Alternative access modes are also being facilitated, such as the provision of Real Time Remote Access (RTRA) free of charge for 6 months for anyone in the Network who requests it for COVID-19 related or any other research.The RTRA system is an online remote access facility allowing users to run SAS programs, in real-time, against microdata located in a central and secure location. A full range of descriptive statistics are available through this tool. RTRA users can calculate frequencies, means, percentiles, percent distribution, proportions, ratios, and shares.

Researchers using the RTRA system do not gain direct access to the microdata and cannot view the content of the microdata file. Instead, users submit SAS programs to extract results in the form of frequency tables. As RTRA researchers cannot view the microdata, becoming a deemed employee of Statistics Canada is not necessary. This relationship is the basis that allows the RTRA to service its clients rapidly. Consult the RTRA user guide for more information.
 
Statistics Canada will also launch discussion sessions with researchers to identify key research questions that would inform policies and programs required in light of the COVID-19 pandemic. These sessions could help identify partnership opportunities for Statistics Canada and researchers to co-develop and publish analytical articles, data products or visualizations that will support COVID-19 in the short term. Such outputs would typically be developed in 2-3 weeks sprints.  

6. I am a student who needs access to the RDCs to complete work to graduate. What should I do?

We are mindful of students across Canada who are finding themselves affected by university and research facility closures, which is requiring modifications to their research plans, their research timelines and to their access to research subjects and research data. These restrictions have largely been put in place by universities and their research partners to abide by public health agencies’ and governments’ directives to ensure the safety of researchers, research subjects and personnel who provide access to research facilities.
 
Your first step should be to check with your academic department and/or thesis advisor to determine your institution’s policies with regard to completion of research in light of COVID-19 interruptions.
 
We are working closely with StatCan to help mitigate some of the effects of the RDC closures on your work, including ensuring that RDC access extensions will automatically be granted to those students who cannot currently access the RDC to complete their work, assessing options for vetting work already completed, and providing an official letter to funders or universities that explains that the research cannot currently be pursued as planned due to the temporary shut down of the local RDC. The letter can be found here.

7. Will security clearances and new applications to work in the RDCs still be processed during the shut down?

The short answer is yes. StatCan is working to ensure that requests for access and security clearances from new applicants will continue to be processed while the RDCs are closed.
 
The research community needs to understand, however, that it is not business as usual. For example, some of the staff who would normally be involved in these activities have had to divert their efforts to mission-critical priorities related to the COVID-19 response. StatCan’s objective is to continue to process requests to the best of its current ability and to address any backlog as quickly and as efficiently as possible to ensure that CRDCN researchers are well prepared to ramp up their work without delay when the RDCs re-open.

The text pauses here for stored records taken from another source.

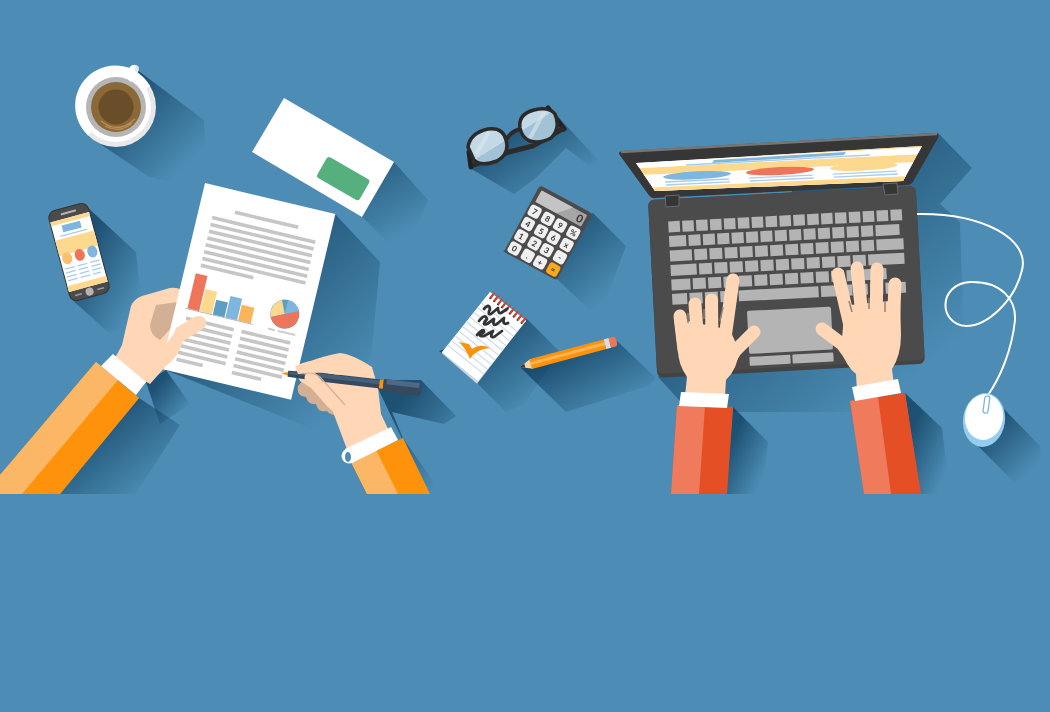
<!DOCTYPE html>
<html lang="en">
<head>
<meta charset="utf-8">
<title>Two people working at a desk</title>
<style>
:root{--desk:#4d8db5;--shade:#0d3c5c;--skin:#ffd6b6;--skin-dark:#d3b095;--orange:#ff920b;--orange-light:#fcb766;--red:#e54f26;--red-light:#f07a5c;--yellow:#fdd98f;--coral:#ee7559;--blue:#7fb6dd;--teal:#5c9fc4;--dark:#4b4b4b;--ink:#333;--grey:#b4b4b4;--line:#c6c6c6;--green:#55b07e;--navy:#34495e}
html,body{margin:0;overflow:hidden;background:var(--desk)}
svg{display:block;width:1050px;height:712px}
.shadow{fill:url(#shade)}
.white{fill:#fff}.skin{fill:var(--skin)}.fold{fill:var(--skin-dark)}
.orange{fill:var(--orange)}.orange-light{fill:var(--orange-light)}
.red{fill:var(--red)}.red-light{fill:var(--red-light)}
.yellow{fill:var(--yellow)}.coral{fill:var(--coral)}.blue{fill:var(--blue)}.teal{fill:var(--teal)}
.dark{fill:var(--dark)}.ink{fill:var(--ink)}.grey{fill:var(--grey)}.green{fill:var(--green)}.navy{fill:var(--navy)}
.finger{fill:none;stroke:var(--skin);stroke-linecap:round;stroke-linejoin:round}
.text-lines{fill:none;stroke:var(--line);stroke-width:3.6}
.keys{fill:none;stroke:var(--grey);stroke-width:11}
.small-lines{fill:none;stroke:#a9cdec;stroke-width:1.3}
.calc-keys{font:700 8px Lato,sans-serif;fill:var(--ink);text-anchor:middle}
.scribble{fill:none;stroke:var(--ink);stroke-width:2.8;stroke-linecap:round;stroke-linejoin:round}
</style>
</head>
<body>
<svg viewBox="0 0 1050 712" role="img" aria-label="Two people working at a desk, seen from above">
<defs>
<linearGradient id="shade" x1=".25" y1=".25" x2=".85" y2=".85">
<stop offset="0" stop-color="#0d3c5c" stop-opacity=".75"/><stop offset="1" stop-color="#0d3c5c" stop-opacity="0"/>
</linearGradient>
<linearGradient id="lens" x1="0" y1="0" x2="1" y2="1">
<stop offset=".5" stop-color="#c3d9e5"/><stop offset=".5" stop-color="#a2c3d6"/>
</linearGradient>
<clipPath id="desk-top"><rect width="1050" height="494"/></clipPath>
<clipPath id="laptop-screen"><polygon points="636,163 922,146 903,181 655,191"/></clipPath>
<rect id="calc-key" x="-6" y="-6" width="12" height="12" rx="3"/>
</defs>
<rect width="1050" height="712" fill="var(--desk)"/>
<g clip-path="url(#desk-top)">

<g id="shadows" class="shadow">
<polygon points="132,66 204,120 206,150 196,174 170,182 148,176 88,136 116,107"/>
<polygon points="252,152 394,162 428,200 416,232 398,252 362,217"/>
<polygon points="85,205 136,252 142,308 124,330 108,332 70,298"/>
<polygon points="335,214 380,262 372,350 345,434 320,432 163,369"/>
<polygon points="550,108 598,160 590,166 566,148 536,178 514,194 468,167 500,140"/>
<polygon points="593,213 626,246 606,300 594,314 558,280 503,251"/>
<polygon points="527,319 560,352 524,404 506,412 475,381 439,351"/>
<polygon points="617,341 656,378 648,386 566,412 520,367"/>
<polygon points="938,133 972,168 940,204 960,222 966,404 945,412 690,412 658,377 800,180"/>
<polygon points="1003,408 1040,446 1042,474 1014,482 968,436"/>
<polygon points="139,398 180,425 136,494 60,494"/>
<polygon points="146,382 166,370 190,404 160,424"/>
<polygon points="421,380 456,416 444,424 392,412 403,438 442,494 428,494 374,380"/>
<polygon points="733,407 768,442 762,494 726,494"/>
<polygon points="905,393 942,428 950,494 920,494"/>
</g>

<g id="coffee">
<path d="M126 78l4-11q3-4 8-1 2 2 0 6l-5 11z" fill="#e4e4e4"/>
<circle cx="116" cy="107" r="40" fill="#e8e8e8"/>
<path d="M88 135A40 40 0 1 1 150 86Z" class="white"/>
<circle cx="116" cy="107" r="35" class="white"/>
<circle cx="116" cy="107" r="30" fill="#b5b5b5"/>
<path d="M126 78l4-11q3-3 6-1l-5 16z" class="white"/>
<circle cx="116" cy="107" r="25" fill="#8b6838"/>
<circle cx="116" cy="107" r="17.5" fill="#6a4e29"/>
<path d="M101 121q17 14 34-2M105 126q15 8 27-3" fill="none" stroke="#b98d52" stroke-width="1.3"/>
</g>

<g id="envelope">
<polygon points="284,98 394,162 362,217 252,152" class="white"/>
<rect width="49" height="24" rx="3" transform="translate(328 156) rotate(30)" class="green"/>
</g>

<g id="phone" transform="translate(79 252) rotate(-15)">
<rect x="-21" y="-47" width="42" height="94" rx="8" class="ink"/>
<rect x="-20" y="-46" width="40" height="92" rx="7" class="dark"/>
<rect x="-20" y="-36" width="40" height="72" class="white"/>
<path d="M-20-36h40v4h-40zM-20-17h40v16h-40zM-20 30h40v6h-40z" class="yellow"/>
<rect x="-10" y="-30" width="19" height="7" class="blue"/>
<path d="M-14-20h28" class="small-lines"/>
<ellipse cx="-13" cy="3" rx="5" ry="6" fill="#f9c06d"/><ellipse cx="0" cy="3" rx="5" ry="6" class="coral"/><ellipse cx="13" cy="3" rx="5" ry="6" class="blue"/>
<path d="M-18 13H18M-18 17H18M-18 21H18M-18 25H16" class="small-lines" stroke-dasharray="10 3"/>
<rect x="-8" y="-42" width="16" height="2" rx="1" class="grey"/>
<circle cy="41" r="4" class="grey"/><path d="M-15 41h7M8 41h7" stroke="#999" stroke-width="1.5"/>
</g>

<g id="left-hand-under">
<path d="M115 358L122 345 131 306Q134 299 142 296L170 288Q178 287 186 292L195 350 166 362 144 384Z" class="skin"/>
<path d="M156 305L178 302 174 325 160 340Q150 335 150 325Z" class="fold"/>
</g>

<g id="report" transform="translate(205 183) rotate(13.4)">
<rect width="134" height="191" class="white"/>
<path d="M36 21.5H101M15 32H121M15 39H121M15 46H121M15 53H121M15 60H121M15 67H121M15 74H121M15 81H69" class="text-lines"/>
<g id="bar-chart">
<rect x="12" y="90" width="12" height="36" class="coral"/><rect x="25" y="103" width="12" height="23" class="yellow"/>
<rect x="38" y="111" width="12" height="15" class="teal"/><rect x="51" y="104" width="12" height="22" class="blue"/>
<rect x="64" y="110" width="13" height="16" fill="#f9b45c"/>
<path d="M10 126.5H79" stroke="#aaa"/>
</g>
<g id="pie-chart" transform="translate(108 109)">
<circle r="14.5" class="teal"/>
<path d="M0 0L-6-13A14.5 14.5 0 0 0-13 6Z" class="yellow"/>
<path d="M0 0L-13 6A14.5 14.5 0 0 0 10 10.5Z" class="coral"/>
<path d="M0 0L10 10.5A14.5 14.5 0 0 0 13-6Z" fill="#ee7559"/>
<path d="M0 0L13-6A14.5 14.5 0 0 0 0-14.5Z" class="blue"/>
<path d="M-13 18h7M-3 18h18" stroke="#ccc" stroke-width="2"/>
</g>
<path d="M13 136H62M13 143H62M13 150H62M13 157H62M13 164H62M13 171H62M13 178H40M70 136H120M70 143H120M70 150H120M70 157H120M70 164H120M70 171H120M70 178H100" class="text-lines"/>
</g>

<g id="left-arm">
<path d="M150 356Q170 345 176 328L194 317Q203 314 206 321 207 327 200 331L183 341Q178 358 166 366L150 384 130 372Z" class="skin"/>
<polygon points="96,362 139,398 60,494 0,494 0,475" class="orange"/>
<polygon points="96,362 118,380 22,494 0,494 0,475" class="orange-light"/>
<polygon points="113,354 146,382 136,395 101,366" class="white"/>
</g>

<g id="writing-arm">
<path d="M298 386Q296 396 306 397 308 405 316 404 318 413 327 411 333 418 340 412L350 385 310 372Z" class="fold"/>
<path d="M295 371Q304 360 340 353 352 354 372 367L378 388 381 414 390 433 348 452 333 412 316 391 300 381Z" class="skin"/>
<g id="pen" transform="translate(281 373) rotate(6.6)">
<polygon points="0,0 8,-2 8,2" class="orange"/>
<polygon points="7,-3 40,-5 102,-5 102,4 40,4 7,3" class="navy"/>
<path d="M8-2L40-4H101V0H8z" fill="#46607b"/>
<rect x="99" y="-5" width="4" height="9" class="orange"/>
<path d="M103-6H137Q141-6 141-2V4Q141 7 137 7H103Z" class="navy"/>
<path d="M106-6H139V-1H106Z" fill="#4f6885"/>
</g>
<path d="M295 366Q315 357 335 361 350 368 348 373 340 377 324 372L298 374Z" class="skin"/>
<path d="M311 378L333 403" class="finger" stroke-width="13"/>
<path d="M304 374Q312 371 320 377L345 405" fill="none" stroke="#d3b095" stroke-width="1.2"/>
<polygon points="351,462 403,438 430,494 367,494" class="orange"/>
<polygon points="351,462 376,450 398,494 367,494" class="orange-light"/>
<polygon points="345,449 391,427 398,440 352,463" class="white"/>
<circle cx="349" cy="456" r="7.5" class="white"/><ellipse cx="348" cy="457" rx="3" ry="5" fill="var(--desk)"/>
</g>

<g id="glasses">
<path d="M469 152L471 167M548 108L564 129" stroke="#222" stroke-width="5" stroke-linecap="round"/>
<path d="M473 165Q487 161 509 152L533 146 564 128" fill="none" stroke="#2b2b2b" stroke-width="5"/>
<path d="M468 147Q470 133 488 129 503 127 506 140 510 154 497 161 481 167 474 160ZM520 128Q518 114 534 110 549 106 555 114 561 128 551 138 540 144 530 141 522 138 520 128Z" fill="url(#lens)" stroke="#2b2b2b" stroke-width="3.5"/>
<path d="M506 140Q510 132 520 129" fill="none" stroke="#2b2b2b" stroke-width="4"/>
<path d="M476 154L489 132M530 138L544 112" stroke="#dce9f0" stroke-width="4" opacity=".6"/>
</g>

<g id="calculator" transform="translate(540 185) rotate(28.5)">
<rect width="60" height="76" rx="4" class="dark"/>
<rect x="4" y="4" width="52" height="13" rx="1" fill="#a5a5a5"/><path d="M4 17V4H40L28 17Z" fill="#c4c4c4"/>
<g fill="#f0f0f0">
<use href="#calc-key" x="8" y="26"/><use href="#calc-key" x="23" y="26"/><use href="#calc-key" x="37" y="26"/><use href="#calc-key" x="52" y="26"/>
<use href="#calc-key" x="8" y="40"/><use href="#calc-key" x="23" y="40"/><use href="#calc-key" x="37" y="40"/><use href="#calc-key" x="52" y="40"/>
<use href="#calc-key" x="8" y="54"/><use href="#calc-key" x="23" y="54"/><use href="#calc-key" x="37" y="54"/><use href="#calc-key" x="52" y="54"/>
<use href="#calc-key" x="8" y="68"/><use href="#calc-key" x="23" y="68"/><use href="#calc-key" x="37" y="68"/><use href="#calc-key" x="52" y="68" fill="#fbaa19"/>
</g>
<g class="calc-keys">
<text x="51" y="14.5" font-size="11">0</text>
<text y="29"><tspan x="8">7</tspan><tspan x="23">8</tspan><tspan x="37">9</tspan><tspan x="52">%</tspan></text>
<text y="43"><tspan x="8">4</tspan><tspan x="23">5</tspan><tspan x="37">6</tspan><tspan x="52">x</tspan></text>
<text y="57"><tspan x="8">1</tspan><tspan x="23">2</tspan><tspan x="37">3</tspan><tspan x="52">-</tspan></text>
<text y="71"><tspan x="8">0</tspan><tspan x="23">.</tspan><tspan x="37">+</tspan><tspan x="52">=</tspan></text>
</g>
</g>

<g id="notepad" transform="translate(490 292) rotate(38.5)">
<polygon points="0,0 46,0 47,80 0,78" fill="#ccd6de"/>
<rect width="46" height="77" class="white"/>
<path d="M0 14H46M0 20H46M0 26H46M0 32H46M0 38H46M0 44H46M0 50H46M0 56H46M0 62H46M0 68H46" stroke="#c5d6e6"/>
<path d="M3 3H45" stroke="#333" stroke-width="5" stroke-dasharray="2 3"/>
<path d="M3 1H45" stroke="#d8432c" stroke-width="7" stroke-dasharray="2 3"/>
</g>
<path id="handwriting" class="scribble" d="M484 309q5-6 6 0-3 6 1 5l7-6q0 6 3 5l6-4M479 321q6-8 8-2-6 7 0 5l7-5q-2 8 3 5l7-6q-2 8 4 5M477 335q7-8 7-3-8 5 0 4l9-5q-4 7 1 6l8-6"/>
<path d="M459 342L469 344 472 349Q480 343 490 348 476 349 470 359Q466 349 459 342Z" class="orange"/>

<g id="pencil" transform="translate(520 367) rotate(-15)">
<polygon points="0,0 12,-5 12,5" fill="#fcd6a4"/><polygon points="0,0 5,-2 5,2" class="ink"/>
<rect x="11" y="-5" width="77" height="10" class="orange"/><rect x="11" y="-2" width="77" height="3" fill="#ffb44f"/>
<rect x="88" y="-5" width="5" height="10" fill="#ddd"/><path d="M93-5H97Q100-5 100-2V2Q100 5 97 5H93Z" class="coral"/>
</g>

<g id="laptop">
<g transform="translate(648 200) rotate(-3)">
<rect width="268" height="178" rx="6" fill="#434343"/><rect width="268" height="174" rx="6" class="dark"/>
<path d="M19 28H253" class="keys" stroke-dasharray="11.5 2.4"/>
<path d="M19 42.5H253" class="keys" stroke-dasharray="17 2.4 12 2.4 12 2.4 12 2.4 12 2.4 12 2.4 12 2.4 12 2.4 12 2.4 12 2.4 12 2.4 12 2.4 12 2.4 12 2.4 24"/>
<path d="M19 57H253" class="keys" stroke-dasharray="22 2.4 12.8 2.4 12.8 2.4 12.8 2.4 12.8 2.4 12.8 2.4 12.8 2.4 12.8 2.4 12.8 2.4 12.8 2.4 12.8 2.4 12.8 2.4 12.8 2.4 30"/>
<path d="M19 71.5H253" class="keys" stroke-dasharray="26 2.4 13 2.4 13 2.4 13 2.4 13 2.4 13 2.4 13 2.4 13 2.4 13 2.4 13 2.4 13 2.4 13 2.4 40"/>
<path d="M19 86H253" class="keys" stroke-dasharray="19 2.4 13 2.4 13 2.4 13 2.4 13 2.4 13 2.4 13 2.4 13 2.4 13 2.4 13 2.4 13 2.4 40"/>
<path d="M19 100.5H253" class="keys" stroke-dasharray="15 2.4 13 2.4 13 2.4 16 2.4 80 2.4 16 2.4 13 2.4 13 2.4 13 2.4 13 2.4"/>
<rect x="93" y="116" width="84" height="43" rx="2" class="grey"/>
<rect x="93" y="162" width="41" height="9" rx="1" class="grey"/><rect x="136" y="162" width="41" height="9" rx="1" class="grey"/>
</g>
<path d="M619 154Q619 151 623 151L934 133Q940 133 938 138L914 180Q912 185 907 185L656 198Q651 199 648 194Z" fill="#363636"/>
<path d="M621 152L937 134" stroke="#767676" stroke-width="2.5"/>
<polygon points="636,163 922,146 903,181 655,191" class="white"/>
<g clip-path="url(#laptop-screen)">
<polygon points="630,164 925,145 925,150 630,168" class="yellow"/>
<polygon points="640,168 917,154 912,167 645,180" class="yellow"/>
<polygon points="630,163 925,147 921,154 640,168" class="white"/>
<polygon points="714,160 846,152 844,155 712,163" class="blue"/>
<path d="M686 165L870 155" class="small-lines"/>
<polygon points="640,175 915,162 903,183 655,194" class="white"/>
<polygon points="640,188 912,176 903,183 655,194" class="yellow"/>
<g transform="rotate(-3 780 171)"><ellipse cx="697" cy="171" rx="34" ry="4" class="blue"/><ellipse cx="780" cy="171" rx="34" ry="4" class="coral"/><ellipse cx="864" cy="171" rx="34" ry="4" class="yellow"/></g>
<path d="M665 182L900 171M666 185L898 174" class="small-lines" stroke-dasharray="64 20"/>
</g>
<path d="M665 196l14-1v11l-13 1zM883 184l14-1 1 11-13 1z" fill="#353535" stroke="#6a6a6a"/>
</g>

<g id="typing-left-arm">
<path d="M680 316L684 350M695 304L698 345M711.5 300L712 345M733 280L724 345" class="finger" stroke-width="13"/>
<path d="M754 332L735 351 720 375" class="finger" stroke-width="13"/>
<path d="M674 318L678 350Q678 364 687 377L685 396H725L726 380Q738 368 739 350L730 330Z" class="skin"/>
<path d="M688 323v-10M704 319v-10M720 321l3-14" stroke="#8f857c" stroke-width="1.5"/>
<polygon points="677,405 733,407 727,494 671,494" class="red"/>
<polygon points="677,405 705,406 699,494 671,494" class="red-light"/>
<polygon points="681,392 729,394 727,408 679,406" class="white"/>
</g>

<g id="typing-right-arm">
<path d="M838 274L851 330M857 268L863 325M877 269L876 325M895 284L893 330" class="finger" stroke-width="13"/>
<path d="M822 329L842 344 858 366" class="finger" stroke-width="13"/>
<path d="M844 315L841 350Q846 366 856 374L857 392 894 386 892 369Q901 355 901 335L900 300 850 305Z" class="skin"/>
<path d="M852 312l-3-11M869 309v-11M885 312v-10" stroke="#8f857c" stroke-width="1.5"/>
<polygon points="850,401 905,393 921,494 864,494" class="red"/>
<polygon points="850,401 878,397 891,494 864,494" class="red-light"/>
<polygon points="852,387 898,379 901,393 855,401" class="white"/>
</g>

<g id="mouse">
<path d="M917 214C985 213 1030 240 1022 270 1015 300 988 326 966 326 938 324 938 284 970 282 1002 281 1016 300 1015 320 1012 350 1000 378 988 395" fill="none" stroke="#fff" stroke-width="2"/>
<ellipse cx="984" cy="420" rx="21" ry="27" transform="rotate(8 984 420)" fill="#93cdf0"/>
<ellipse cx="984" cy="417" rx="19" ry="23" transform="rotate(8 984 417)" class="white"/>
<rect x="984" y="396" width="5" height="17" rx="2" transform="rotate(8 986 404)" fill="#fff" stroke="#7fb6dd" stroke-width="1.3"/>
</g>
</g>
</svg>
</body>
</html>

8. What are the plans for the CRDCN National Conference?

Our annual conference and special celebration of CRDCN’s 20th anniversary is scheduled to take place in Ottawa on November 2nd to 4th 2020. We have yet to promote the event due to the current restrictions on public gatherings.

We aim to make a decision regarding a potential postponement of the conference by late May, should this prove necessary. We hope, however, to be able to bring our community together for this special celebration in November and encourage CRDCN researchers to save the date in their calendars.